▶ _Your instructions_
Please copy out each line of the listing that contains the word "left".

[[ Information supplied open ]]

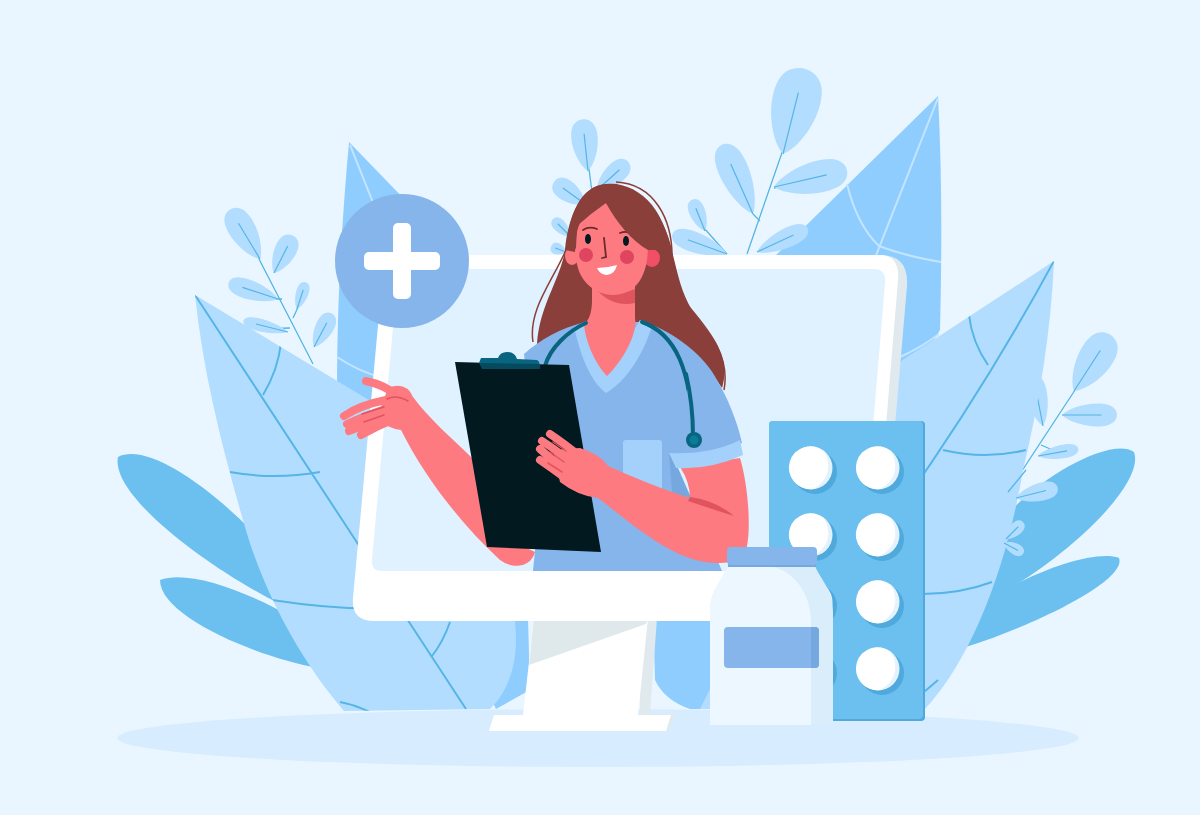
<!DOCTYPE html>
<html lang="en">
<head>
<meta charset="utf-8">
<title>Online medical consultation</title>
<style>
:root{--sky:#e9f6ff;--ground:#d7edff;--leaf:#b2ddff;--leaf-mid:#8fcdff;--leaf-deep:#6cc0f0;--vein:#55b5e6;--scrubs:#86b5eb;--scrubs-shade:#76a8e0;--trim:#a3d1fb;--skin:#fd7a80;--skin-shade:#e0545f;--blush:#e0455f;--hair:#8a3f3b;--teal:#08647f;--ink:#02191f;--screen:#e0f1ff;--edge:#e0eaee}
html,body{margin:0;height:100%;overflow:hidden;background:var(--sky)}
svg{display:block;width:1200px;height:815px}
.sky{fill:var(--sky)}.ground{fill:var(--ground)}
.leaf{fill:var(--leaf)}.leaf-mid{fill:var(--leaf-mid)}.leaf-deep{fill:var(--leaf-deep)}
.vein{fill:none;stroke:var(--vein);stroke-width:2}
.vein-light{fill:none;stroke:#c3e5ff;stroke-width:2}
.stem{fill:none;stroke:var(--vein);stroke-width:1.3}
.rib{fill:none;stroke:var(--vein);stroke-width:1.2;vector-effect:non-scaling-stroke}
.white{fill:#fff}.edge{fill:var(--edge)}.screen{fill:var(--screen)}
.scrubs{fill:var(--scrubs)}.scrubs-shade{fill:var(--scrubs-shade)}.trim{fill:var(--trim)}
.skin{fill:var(--skin)}.skin-shade{fill:var(--skin-shade)}.blush{fill:var(--blush)}
.hair{fill:var(--hair)}.strand{fill:none;stroke:var(--hair);stroke-width:1.5}
.tube{fill:none;stroke:var(--teal);stroke-width:4;stroke-linecap:round}
.teal{fill:var(--teal)}.ink{fill:var(--ink)}
.crease{fill:none;stroke:var(--skin-shade);stroke-width:1.5;stroke-linecap:round}
.finger{fill:none;stroke:var(--skin);stroke-width:8;stroke-linecap:round}
.feature{fill:none;stroke:#6b2a2c;stroke-width:1.8;stroke-linecap:round}
</style>
</head>
<body>
<svg viewBox="0 0 1200 815" role="img" aria-label="Nurse with a clipboard stepping out of a computer screen, with medicine and leaves around it">
<defs>
  <g id="leaflet">
    <path class="leaf" d="M0 0C-20-14-35-56-26-82C-18-106 18-106 26-82C35-56 20-14 0 0Z"/>
    <path class="rib" d="M0 0V-72"/>
  </g>
  <g id="pill">
    <circle cx="4" cy="4" r="22" fill="#4fa9dc"/>
    <circle r="21.5" fill="#e3f2fc"/>
    <path class="white" d="M13-17A21.500 21.500 0 1 0 2 21C18 13 21-3 13-17Z"/>
  </g>
  <clipPath id="left-leaf-shape"><path d="M195 295L392 414L500 540L515 622C520 665 506 694 490 709L344 711C300 660 262 590 243 520C222 447 203 372 195 295Z"/></clipPath>
  <clipPath id="right-leaf-shape"><path d="M1054 261L860 388L700 709H925C975 655 1008 560 1023 470C1040 400 1051 330 1054 261Z"/></clipPath>
</defs>

<rect class="sky" width="1200" height="815"/>
<ellipse class="ground" cx="598" cy="738" rx="481" ry="29"/>

<g id="back-leaves">
  <path class="leaf-mid" d="M349 142L410 205L520 330L530 690L496 709L337 390C337 300 342 220 349 142Z"/>
  <path class="vein-light" d="M350 145L374 205M337 357Q358 371 380 377"/>
  <path class="leaf-mid" d="M938 96L775 256L650 500L655 680Q664 700 690 709H712L940 330C942 250 942 170 938 96Z"/>
  <path class="vein-light" d="M938 98L875 258M847 184Q857 225 879 246Q905 256 941 262M900 357Q922 347 939 334"/>
</g>

<g id="sprigs">
  <path class="stem" d="M747 254L803 92M774 188L790 184M753 214L760 221M704 228L727 254M706 246L727 254"/>
  <use href="#leaflet" transform="translate(783 154) rotate(14) scale(.84 .88)"/>
  <use href="#leaflet" transform="translate(753 214) rotate(-24) scale(.52 .76)"/>
  <use href="#leaflet" transform="translate(774 187) rotate(77) scale(.56 .75)"/>
  <use href="#leaflet" transform="translate(705 231) rotate(-22) scale(.28 .34)"/>
  <use href="#leaflet" transform="translate(727 254) rotate(-70) scale(.36 .58)"/>
  <use href="#leaflet" transform="translate(757 252) rotate(65) scale(.34 .56)"/>

  <path class="stem" d="M584 130L593 200"/>
  <use href="#leaflet" transform="translate(588 171) rotate(-6) scale(.46 .52)"/>
  <use href="#leaflet" transform="translate(597 190) rotate(48) scale(.36 .42)"/>
  <use href="#leaflet" transform="translate(585 204) rotate(-54) scale(.36 .38)"/>
  <use href="#leaflet" transform="translate(570 236) rotate(-45) scale(.22 .24)"/>
  <use href="#leaflet" transform="translate(566 252) rotate(-70) scale(.2 .16)"/>

  <path class="stem" d="M240 222L313 364M275 272L281 262M260 299L282 299M293 318L300 303M257 329L290 328"/>
  <use href="#leaflet" transform="translate(260 259) rotate(-31) scale(.47 .58)"/>
  <use href="#leaflet" transform="translate(274 273) rotate(27) scale(.38 .42)"/>
  <use href="#leaflet" transform="translate(278 299) rotate(-72) scale(.34 .52)"/>
  <use href="#leaflet" transform="translate(297 309) rotate(18) scale(.22 .28)"/>
  <use href="#leaflet" transform="translate(314 347) rotate(28) scale(.32 .38)"/>
  <use href="#leaflet" transform="translate(288 332) rotate(-76) scale(.22 .46)"/>

  <path class="stem" d="M1100 352L1008 492M1063 415L1085 412M1041 445L1055 451"/>
  <use href="#leaflet" transform="translate(1074 391) rotate(33) scale(.6 .67)"/>
  <use href="#leaflet" transform="translate(1062 415) rotate(90) scale(.4 .55)"/>
  <use href="#leaflet" transform="translate(1043 426) rotate(-11) scale(.36 .52)"/>
  <use href="#leaflet" transform="translate(1038 456) rotate(80) scale(.24 .41)"/>
</g>

<g id="side-leaves">
  <path class="leaf-deep" d="M118 457C145 443 203 482 250 529L280 604C215 572 110 497 118 457Z"/>
  <path class="leaf-deep" d="M160 580C186 570 240 588 290 616L318 668C250 655 160 615 160 580Z"/>
  <path class="leaf-deep" d="M1134 452C1112 436 1040 477 1010 512L985 602C1060 565 1146 485 1134 452Z"/>
  <path class="leaf-deep" d="M1119 558C1095 549 1030 572 985 602L955 650C1020 632 1128 582 1119 558Z"/>
</g>

<g id="front-leaves">
  <path class="leaf" d="M195 295L392 414L500 540L515 622C520 665 506 694 490 709L344 711C300 660 262 590 243 520C222 447 203 372 195 295Z"/>
  <g clip-path="url(#left-leaf-shape)">
    <path class="vein" d="M195 295Q300 455 466 709M281 343Q278 370 263 395M230 472Q274 480 320 472M272 600Q350 612 405 607M450 622Q443 642 432 656M340 702Q352 704 370 712"/>
  </g>
  <path class="leaf" d="M1054 261L860 388L700 709H925C975 655 1008 560 1023 470C1040 400 1051 330 1054 261Z"/>
  <g clip-path="url(#right-leaf-shape)">
    <path class="vein" d="M1054 261Q985 388 900 508M969 315Q972 342 988 365M943 450Q985 460 1026 450M922 594Q960 594 992 582M924 692L938 680"/>
  </g>
  <use href="#leaflet" transform="translate(1016 498) rotate(76) scale(.32 .43)"/>
  <use href="#leaflet" transform="translate(1006 539) rotate(45) scale(.22 .24)"/>
  <use href="#leaflet" transform="translate(1004 543) rotate(118) scale(.2 .22)"/>
  <path class="stem" d="M1026 470L1008 492"/>
</g>

<g id="monitor">
  <path class="edge" d="M640 618H657L650 714H675L668 731H640Z"/>
  <path class="white" d="M534 618H648L638 715H671L666 731H489L494 715H523Z"/>
  <path fill="#dfe9ec" d="M534 618H648L646 624L529 665Z"/>
  <path class="edge" d="M880 255Q909 255 907 286L880 600Q876 621 850 621H800Z"/>
  <path class="white" d="M410 255H879Q900 255 898 280L872 595Q869 621 842 621H374Q351 621 353 598L382 282Q385 255 410 255Z"/>
  <path class="screen" d="M411 269H874Q886 269 885 283L862 558Q861 571 849 571H382Q371 571 372 560L397 283Q398 269 411 269Z"/>
</g>

<g id="medical-badge">
  <circle class="scrubs" cx="402" cy="261" r="67"/>
  <rect class="white" x="364" y="252" width="76" height="18" rx="5"/>
  <rect class="white" x="393" y="223" width="18" height="76" rx="5"/>
</g>

<g id="nurse">
  <g id="hair-back">
    <path class="hair" d="M606 184C580 186 570 215 566 246C560 282 540 303 537 344L590 346L648 330C680 338 706 362 722 388C732 354 710 336 692 310C672 278 676 236 652 205C640 190 622 182 606 184Z"/>
    <path class="strand" d="M566 250C552 282 528 310 533 342M616 182C655 184 672 220 672 256M690 308C712 334 730 358 724 390"/>
  </g>
  <path class="scrubs" d="M586 322L644 322C676 332 706 358 717 380C727 397 737 420 742 443L676 468L692 500L722 571H533L540 500L524 354C540 340 560 328 586 322Z"/>
  <path class="scrubs-shade" d="M669 453L678 468L692 500L672 492Z"/>
  <path class="trim" d="M574 327L586 321L607 374L640 320L652 326C644 352 628 380 606 393C590 381 580 354 574 327Z"/>
  <path class="skin" d="M592 280H635V318C638 334 622 362 607 376C595 364 585 340 584 324Q592 318 592 300Z"/>
  <path class="skin-shade" d="M595 288Q615 298 635 289V303Q612 308 595 288Z"/>
  <g id="face">
    <ellipse class="skin" cx="572" cy="256" rx="7" ry="9"/>
    <ellipse cx="652" cy="258" rx="8" ry="9" fill="#f04f66"/>
    <path class="skin" d="M577 226Q590 214 606 203Q622 226 648 245C648 274 638 294 613 295C590 294 574 276 576 248Z"/>
    <circle class="blush" cx="586" cy="255" r="7"/><circle class="blush" cx="627" cy="257" r="7"/>
    <ellipse class="ink" cx="588" cy="239" rx="3" ry="5"/><ellipse class="ink" cx="626" cy="241" rx="3" ry="5"/>
    <path class="feature" d="M604 238L606 257L602 258M583 230Q589 226 597 229M620 233Q627 230 634 235"/>
    <path class="white" d="M597 268Q607 268 617 265Q615 274 607 275Q600 275 597 268Z"/>
  </g>
  <path class="hair" d="M606 203C586 208 577 222 576 240L575 252L565 250C568 218 580 186 606 184C640 184 664 214 672 250H648C632 241 616 222 606 203Z"/>

  <g id="stethoscope">
    <path class="tube" d="M586 323C568 331 550 348 545 366M642 322C676 334 691 370 693 436"/>
    <circle class="teal" cx="694" cy="440" r="8"/>
    <circle cx="694" cy="440" r="4.500" fill="#0a7c9a"/>
  </g>
  <rect class="trim" x="623" y="440" width="39" height="56" rx="3"/>

  <g id="open-arm">
    <path class="skin" d="M388 388Q406 381 413 397C428 418 452 438 474 460L490 530L535 552C531 567 514 570 500 560C462 525 425 478 401 430Q386 428 377 418Z"/>
    <path class="finger" d="M398 396Q385 385 366 381M386 400Q360 405 344 416M388 408Q362 417 347 424M390 415Q370 423 349 431M392 420Q377 426 361 435"/>
    <path class="crease" d="M387 399Q396 394 408 401M384 407L362 414M384 415L364 422"/>
  </g>

  <g id="clipboard">
    <path class="ink" d="M455 362L569 365L601 552L487 547Z"/>
    <path class="teal" d="M481 358H498Q500 352 507 352Q515 352 517 359L537 360Q540 361 540 368H482L479 363Z"/>
    <path d="M480 363L540 364V369L482 369Z" fill="#064a60"/>
  </g>

  <g id="holding-arm">
    <path class="skin" d="M680 467L740 458C748 485 751 525 747 546C743 562 728 565 705 562C668 556 632 524 598 498Q578 496 560 482L553 450L580 448Q600 454 608 466C635 478 664 490 690 498Q690 482 680 467Z"/>
    <path class="finger" d="M582 458Q565 444 550 434M574 464Q556 450 542 441M568 472Q552 460 540 449M568 480Q553 469 540 460"/>
    <path class="crease" d="M566 451L553 442M564 462L550 452M562 472L548 463"/>
    <path class="skin-shade" d="M690 497Q715 500 734 516Q715 510 688 501Z"/>
  </g>
  <path class="scrubs" d="M690 380L717 382C727 398 736 420 741 441L668 454Z"/>
  <path class="trim" d="M669 453Q710 455 740 440L743 455Q710 470 676 468Z"/>
  <path class="tube" d="M686 374Q693 404 693 436"/>
  <circle class="teal" cx="694" cy="440" r="8"/>
  <circle cx="694" cy="440" r="4.500" fill="#0a7c9a"/>
</g>

<g id="pill-pack">
  <rect x="769" y="421" width="156" height="300" rx="4" fill="#4fa9dc"/>
  <rect class="leaf-deep" x="769" y="421" width="154" height="298" rx="4"/>
  <use href="#pill" x="811" y="468"/><use href="#pill" x="878" y="468"/>
  <use href="#pill" x="811" y="535"/><use href="#pill" x="878" y="535"/>
  <use href="#pill" x="811" y="602"/><use href="#pill" x="878" y="602"/>
  <use href="#pill" x="811" y="669"/><use href="#pill" x="878" y="669"/>
</g>

<g id="medicine-bottle">
  <path d="M728 566H815C822 582 833 590 833 612V725H710V612C710 590 722 582 728 566Z" fill="#d9edfb"/>
  <path d="M728 566H768C790 568 811 590 811 622V725H710V612C710 590 722 582 728 566Z" fill="#ecf7ff"/>
  <path class="scrubs-shade" d="M728 562H816V567H728Z"/>
  <rect class="scrubs" x="727" y="547" width="90" height="18" rx="4"/>
  <rect class="scrubs" x="724" y="627" width="95" height="41" rx="4"/>
  <path class="scrubs-shade" d="M811 627H815Q819 627 819 631V664Q819 668 815 668H811Z"/>
</g>
</svg>
</body>
</html>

[[ Information supplied closed ]]

▶ _Answer for this exercise_
  <clipPath id="left-leaf-shape"><path d="M195 295L392 414L500 540L515 622C520 665 506 694 490 709L344 711C300 660 262 590 243 520C222 447 203 372 195 295Z"/></clipPath>
  <g clip-path="url(#left-leaf-shape)">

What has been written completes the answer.